Luckily, he stepped onto the smooth surface of the trail. As he got closer to where he thought the shelter was located he began yelling that he’d been attacked by a bear, been bitten and was bleeding. He cried out for help asking where the shelter was.
“It’s right over there,” a man’s voice yelled in irritation, as if it was too obvious to miss.
A female camper heard his pleas and joined him in the shelter. Her tent was only 40 feet away but in the morning had also been shredded by a bear. Another hiker wrapped up his leg. One camper was able to get a cellphone signal and call 911. The trail workers also had a radio on which they called park rangers who appeared in the afternoon on horseback.
While waiting for the rangers to arrive, fellow campers retrieved all of Veeder’s gear from his campsite.
“The bear had chewed everything, even my aluminum tent poles, my smartphone, book, plastic water filter,” Veeder said.
Three days later park rangers trapped a 400-pound male black bear in the area and euthanized it based on a comparison of its bite and the marks on Veeder’s phone. Unfortunately, a later DNA test comparing saliva on Veeder’s shredded gear to the bear’s revealed it was the wrong animal. Another black bear trapped in the area on May 20 also failed the DNA test but was released alive with a GPS collar. The first bear’s neck was so big a GPS collar wouldn’t fit.
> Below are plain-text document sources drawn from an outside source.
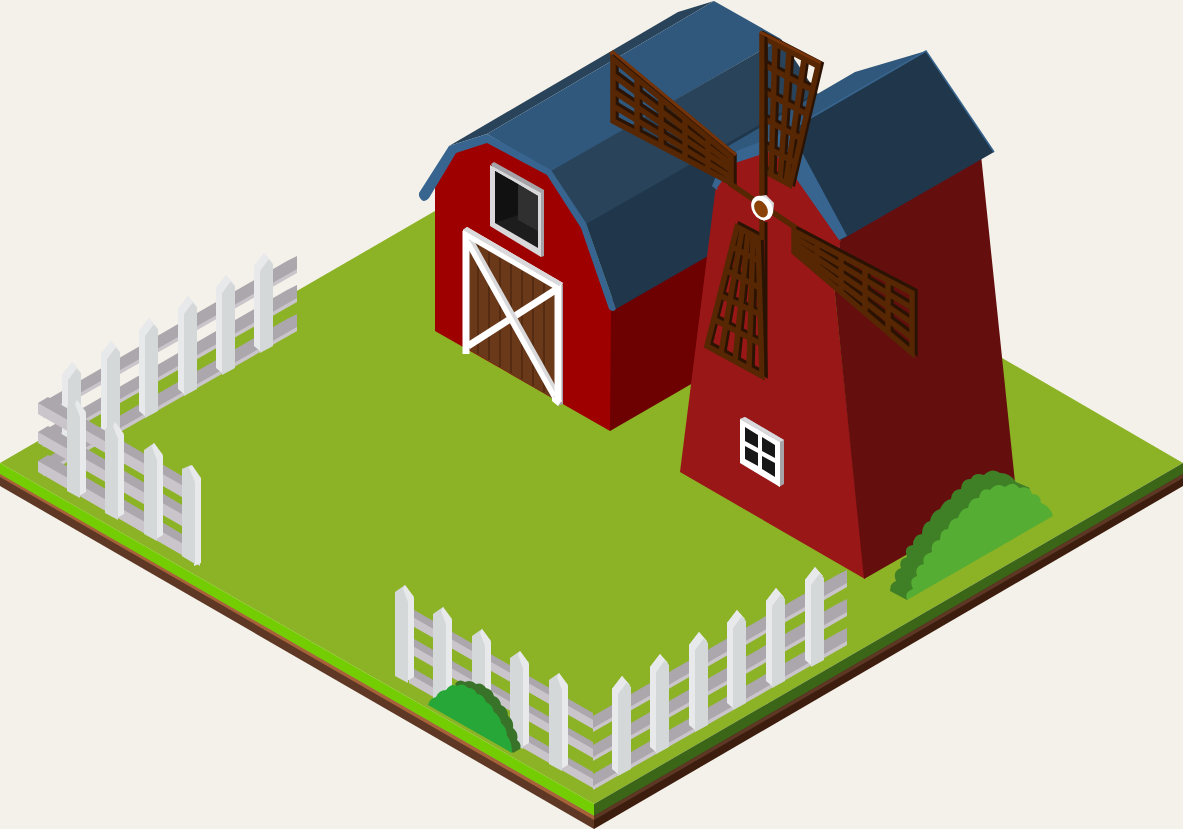
<!DOCTYPE html>
<html lang="en">
<head>
<meta charset="utf-8">
<title>Isometric farm</title>
<style>
:root{--paper:#f4f1ea;--grass:#8cb225;--lime:#74cd02;--moss:#3b6618;--soil:#5e3825;--clay:#a8623a;--soil-dark:#3d1d0e;
--red:#9e0000;--red-dark:#6d0000;--mill:#9a1718;--mill-dark:#640e0e;
--roof-edge:#38658f;--roof-light:#30587c;--roof-mid:#29445a;--roof-dark:#1f364b;
--wood:#572603;--wood-dark:#2b1303;--door:#6a3919;--white:#fff;--trim:#d9d9db;--trim-shade:#a5a3a8;
--picket:#d4d8d8;--picket-light:#e7e9ea;--rail-top:#aba7ad;--rail:#cac5ca}
html,body{margin:0;height:100%;overflow:hidden;background:var(--paper)}
svg{display:block;width:1183px;height:829px}
.red{fill:var(--red)}.red-dark{fill:var(--red-dark)}.mill{fill:var(--mill)}.mill-dark{fill:var(--mill-dark)}
.roof-edge{fill:var(--roof-edge)}.roof-light{fill:var(--roof-light)}.roof-mid{fill:var(--roof-mid)}.roof-dark{fill:var(--roof-dark)}
.white{fill:var(--white)}.trim{fill:var(--trim)}.trim-shade{fill:var(--trim-shade)}
.picket{fill:var(--picket)}.picket-light{fill:var(--picket-light)}.rail-top{fill:var(--rail-top)}.rail{fill:var(--rail)}
.sail{fill:none;stroke-width:5.5;stroke-linejoin:miter}
.front{stroke:var(--wood)}.depth{stroke:var(--wood-dark)}
</style>
</head>
<body>
<svg viewBox="0 0 1183 829" role="img" aria-label="Isometric farm with a red barn, a windmill, white fences and bushes">
<defs>
  <g id="picket-right">
    <path class="picket-light" d="M0 0L-10 13V93L-4 98 2 90V15L8 9Z"/>
    <path class="picket" d="M-4 18L4 6 9 11V93L-4 100Z"/>
    <path class="picket-light" d="M0 0L-10 13-4 18 5 6Z"/>
  </g>
  <g id="picket-left">
    <path class="picket-light" d="M0 0L9 13V92L2 96V8Z"/>
    <path class="picket" d="M-10 7L0 0 3 15V98L-10 91Z"/>
    <path class="picket-light" d="M0 0L9 12 3 17-2 4Z"/>
  </g>
  <g id="picket-end">
    <path class="picket" d="M-10 4L-1 0 8 14V101L-10 91Z"/>
    <path class="picket-light" d="M0 0L9 13V98L2 101V16L-4 3Z"/>
    <path class="picket" d="M-10 4L-3 3 3 17V99L-10 91Z"/>
  </g>
  <g id="rail-right">
    <path class="rail" d="M0 9L254-138V-129L0 16Z"/>
    <path class="rail-top" d="M0 0L244-141 254-146V-133L0 12Z"/>
  </g>
  <g id="rail-left">
    <path class="rail-top" d="M-184-106L0 0V10L-184-96Z"/>
    <path class="rail" d="M-184-98L0 7V16L-184-89Z"/>
  </g>
  <g id="rail-front">
    <path class="rail-top" d="M0 0L10-6 156 80V94L0 6Z"/>
    <path class="rail" d="M0 0L156 89V101L0 11Z"/>
  </g>
  <path id="sail-upper" d="M762 37L818 66 790 185 762 170ZM775 43L771 176M789 51L780 180M804 59L786 182M762 64L812 90M762 91L806 114M762 118L800 138M762 145L794 162"/>
  <path id="sail-left" d="M613 59L731 157V183L613 121ZM613 75L731 164M613 91L731 170M613 106L731 177M637 79V134M661 99V146M685 119V158M708 138V171"/>
  <path id="sail-right" d="M794 231L912 293V353L794 252ZM794 237L912 308M794 243L912 323M794 248L912 338M817 243V272M841 256V293M865 268V313M888 281V333"/>
  <path id="sail-lower" d="M737 227L758 238 762 376 707 346ZM742 230L721 353M748 233L735 361M753 236L749 368M732 247L759 261M727 271L760 288M721 296L761 315M715 320L761 344"/>
</defs>

<g id="ground">
  <polygon fill="var(--grass)" points="0,463 592,120 1183,463 594,804"/>
  <polygon fill="var(--lime)" points="0,463 594,804 594,816 0,475"/>
  <polygon fill="var(--moss)" points="594,804 1183,463 1183,475 594,817"/>
  <polygon fill="var(--soil)" points="0,475 594,816 594,829 0,486"/>
  <polygon fill="var(--clay)" points="0,474 594,816 594,820 0,477"/>
  <polygon fill="var(--soil-dark)" points="594,816 1183,474 1183,486 594,829"/>
  <polygon fill="var(--soil)" points="594,816 1183,474 1183,478 594,820"/>
</g>

<g id="barn">
  <polygon class="red-dark" points="610,300 730,235 700,379 610,431"/>
  <polygon class="red" points="435,185 456,150 487,140 549,172 584,226 611,308 610,431 435,331"/>
  <polygon class="roof-mid" points="449,146 678,12 714,1 487,134"/>
  <polygon class="roof-light" points="487,134 714,1 781,39 551,172"/>
  <polygon class="roof-mid" points="551,171 781,39 817,93 586,225"/>
  <polygon class="roof-dark" points="586,224 817,92 840,180 616,309"/>
  <path class="roof-edge" d="M419 193L449 146 487 134 551 170 586 223 616 309Q613 313 609 309L581 228 547 175 487 143 456 153 429 198Q423 205 419 196Z"/>
  <g id="loft-window">
    <polygon class="trim-shade" points="491,164 494,162 544,190 544,256 541,257"/>
    <polygon class="trim" points="490,165 541,193 541,257 490,226"/>
    <polygon fill="#1d1d1d" points="495,171 538,196 538,248 495,223"/>
    <polygon fill="#303030" points="518,184 538,196 538,231 518,220"/>
    <polygon fill="#111" points="495,171 518,184 518,215 495,223"/>
  </g>
  <g id="barn-door">
    <polygon class="trim-shade" points="558,288 563,284 563,404 558,406"/>
    <polygon fill="var(--door)" points="466,234 559,288 559,402 466,348"/>
    <path d="M478 245V354M489 252V360M500 258V367M511 264V373M522 271V379M533 277V386M544 284V392" stroke="#4f2911" stroke-width="1.5"/>
    <g fill="none" stroke="var(--white)" stroke-width="7">
      <path d="M468 346L557 289"/><path d="M469 241L556 396" stroke="var(--trim)" stroke-width="9"/><path d="M467 241L554 396" stroke-width="5"/>
      <path d="M466 231V354M558 286V402"/>
    </g>
    <polygon class="white" points="463,230 467,227 563,283 558,291 463,236"/>
    <polygon class="trim" points="463,230 467,227 563,283 559,286"/>
    <polygon class="white" points="552,396 562,400 558,406 552,401"/>
  </g>
</g>

<g id="windmill">
  <polygon class="mill" points="716,185 735,152 772,146 800,180 841,238 834,285 865,579 680,472"/>
  <polygon class="mill-dark" points="841,235 981,155 1016,492 864,579 834,285"/>
  <polygon class="roof-light" points="718,152 855,72 926,51 788,131 760,150"/>
  <polygon class="roof-dark" points="788,131 926,51 994,152 841,240"/>
  <polygon class="roof-edge" points="712,186 724,156 790,130 847,236 839,240 781,157 735,164 717,190"/>
  <polygon class="mill" points="717,188 735,163 772,151 795,178 839,241 760,230"/>
  <polyline points="788,131 926,51 994,152" fill="none" stroke="var(--roof-edge)" stroke-width="1.5"/>
  <g id="mill-window">
    <polygon class="trim-shade" points="740,419 745,417 784,440 784,484 779,487"/>
    <polygon class="white" points="740,419 780,442 780,487 740,463"/>
    <path fill="#171717" d="M745 427L758 435V448L745 441ZM762 437L775 445V458L762 451ZM745 446L758 453V466L745 459ZM762 456L775 463V477L762 469Z"/>
    <polygon class="trim" points="740,419 745,417 784,440 780,442"/>
  </g>
  <g id="sails">
    <g class="sail depth" transform="translate(3 -2)">
      <use href="#sail-upper"/><use href="#sail-left"/><use href="#sail-right"/><use href="#sail-lower"/>
    </g>
    <g class="sail front">
      <use href="#sail-upper"/><use href="#sail-left"/><use href="#sail-right"/><use href="#sail-lower"/>
      <path d="M762 165V240M729 183L796 228"/>
    </g>
    <path d="M764 36V195M764 222V376" class="sail depth" style="stroke-width:3" transform="translate(2 0)"/>
    <path d="M610 54L613 52 736 155M760 32L821 63" fill="none" stroke="#743308" stroke-width="3"/>
    <polygon class="trim" points="755,197 766,195 774,203 773,213 764,221 753,211"/>
    <ellipse class="white" cx="762" cy="208" rx="10" ry="13" transform="rotate(-30 762 208)"/>
    <ellipse cx="761" cy="209" rx="6" ry="9" fill="#8a4208" transform="rotate(-30 761 209)"/>
  </g>
</g>

<g id="corner-fence">
  <g id="corner-fence-back">
    <use href="#rail-right" x="43" y="402"/><use href="#rail-right" x="43" y="431"/><use href="#rail-right" x="43" y="460"/>
    <use href="#picket-right" x="264" y="253"/><use href="#picket-right" x="226" y="275"/><use href="#picket-right" x="188" y="296"/>
    <use href="#picket-right" x="149" y="318"/><use href="#picket-right" x="111" y="341"/><use href="#picket-right" x="72" y="362"/>
  </g>
  <g id="corner-fence-front">
    <use href="#rail-front" x="38" y="403"/><use href="#rail-front" x="38" y="432"/><use href="#rail-front" x="38" y="461"/>
    <use href="#picket-left" x="77" y="400"/><use href="#picket-left" x="115" y="422"/><use href="#picket-left" x="154" y="443"/>
    <use href="#picket-end" x="192" y="465"/>
  </g>
</g>

<g id="front-fence">
  <use href="#rail-left" x="593" y="713"/><use href="#rail-left" x="593" y="742"/><use href="#rail-left" x="593" y="772"/>
  <use href="#rail-right" x="593" y="716"/><use href="#rail-right" x="593" y="745"/><use href="#rail-right" x="593" y="774"/>
  <use href="#picket-left" x="405" y="585"/><use href="#picket-left" x="443" y="607"/><use href="#picket-left" x="482" y="629"/>
  <use href="#picket-left" x="520" y="651"/><use href="#picket-left" x="559" y="673"/>
  <use href="#picket-right" x="815" y="567"/><use href="#picket-right" x="776" y="588"/><use href="#picket-right" x="737" y="610"/>
  <use href="#picket-right" x="699" y="632"/><use href="#picket-right" x="660" y="654"/><use href="#picket-right" x="622" y="676"/>
</g>

<g id="small-bush">
  <path fill="#397329" d="M455 684Q459 678 465 682 471 679 476 684 482 682 486 688 492 689 494 696 500 698 501 705 508 708 508 716 514 720 513 728 519 733 517 740 522 744 520 749L513 753Z"/>
  <path fill="#27a737" d="M428 705Q430 698 436 697 439 690 446 690 451 683 457 686 463 682 468 688 474 687 477 694 483 694 486 702 492 704 494 712 500 716 501 723 507 728 507 736 512 741 512 753Z"/>
</g>

<g id="large-bush">
  <path fill="#3f8027" d="M890 591Q890 583 896 581 892 571 901 568 898 559 907 557 903 546 913 545 913 535 922 534 922 523 930 521 932 511 940 509 944 500 951 499 952 489 961 489 962 478 971 479 974 472 984 475 992 467 1000 473 1010 473 1016 482L1030 488 907 600Z"/>
  <path fill="#55ad34" d="M907 600Q904 592 913 589 908 579 917 576 914 566 924 564 921 555 932 552 930 541 940 540 940 529 948 529 950 518 958 518 961 508 968 508 970 497 979 498 981 487 990 490 997 482 1005 487 1014 480 1019 488 1030 485 1032 494 1041 494 1041 503 1050 506 1053 516Z"/>
</g>
</svg>
</body>
</html>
“While human injury is rare, we have recently had multiple incidents of bears ripping into tents in the backcountry,” the Park Service said in a press release following Veeder’s attack. “The months of May and June are particularly difficult for bears due to the lack of abundant natural foods. Summer foods, primarily berries, will begin to ripen over the next several weeks and we historically see less aggressive bear behavior after that point.”
Yet only last June, a 16-year-old Ohio boy was dragged by his head from his family’s Great Smoky Mountains’ campsite by a black bear. His father had to jump on the bear’s back and punch it repeatedly in the face before the bear released its grip on his son.
In 2000, the park recorded its first lethal bear attack when a sow and yearling female attacked and killed a 50-year-old Tennessee woman. She was the first person killed by a black bear in a federal park or reserve in the Southeast, according to news accounts.
Despite the incident, Veeder said he plans to return to the Appalachian Trail, this time hiking from the north to the south. He won’t be doing any camping off by himself, though.
“I’ve slept really well since the attack,” he said, with no nightmares or post-traumatic stress. “But out on the trail I think it will take me a few nights to settle down.”
Although the two puncture wounds in his left calf missed his shin bone and never severed an artery, he’s hoping the injuries are big enough to leave marks.
“I hope I have a scar,” he said and smiled. “I want to have something to back my story up.”
It’s become a cautionary tale for Veeder, because even though he thought he had done everything right, he was still attacked.
“Even if you’re really careful and use best practices, you can still get a rogue bear. And if it does happen, you just fight.”
At 5-foot-9 and 180 pounds, Veeder is no bantamweight bear fighter, but bears are incredibly strong with a bite force that’s been estimated at 700 pounds. Still, one of the common instructions given to people who run into a black bear is to appear big and fight back.
The attack may have frightened Veeder’s family more than it has him.
“I will never spend a night in a tent again,” said his older sister. “It’s too scary.”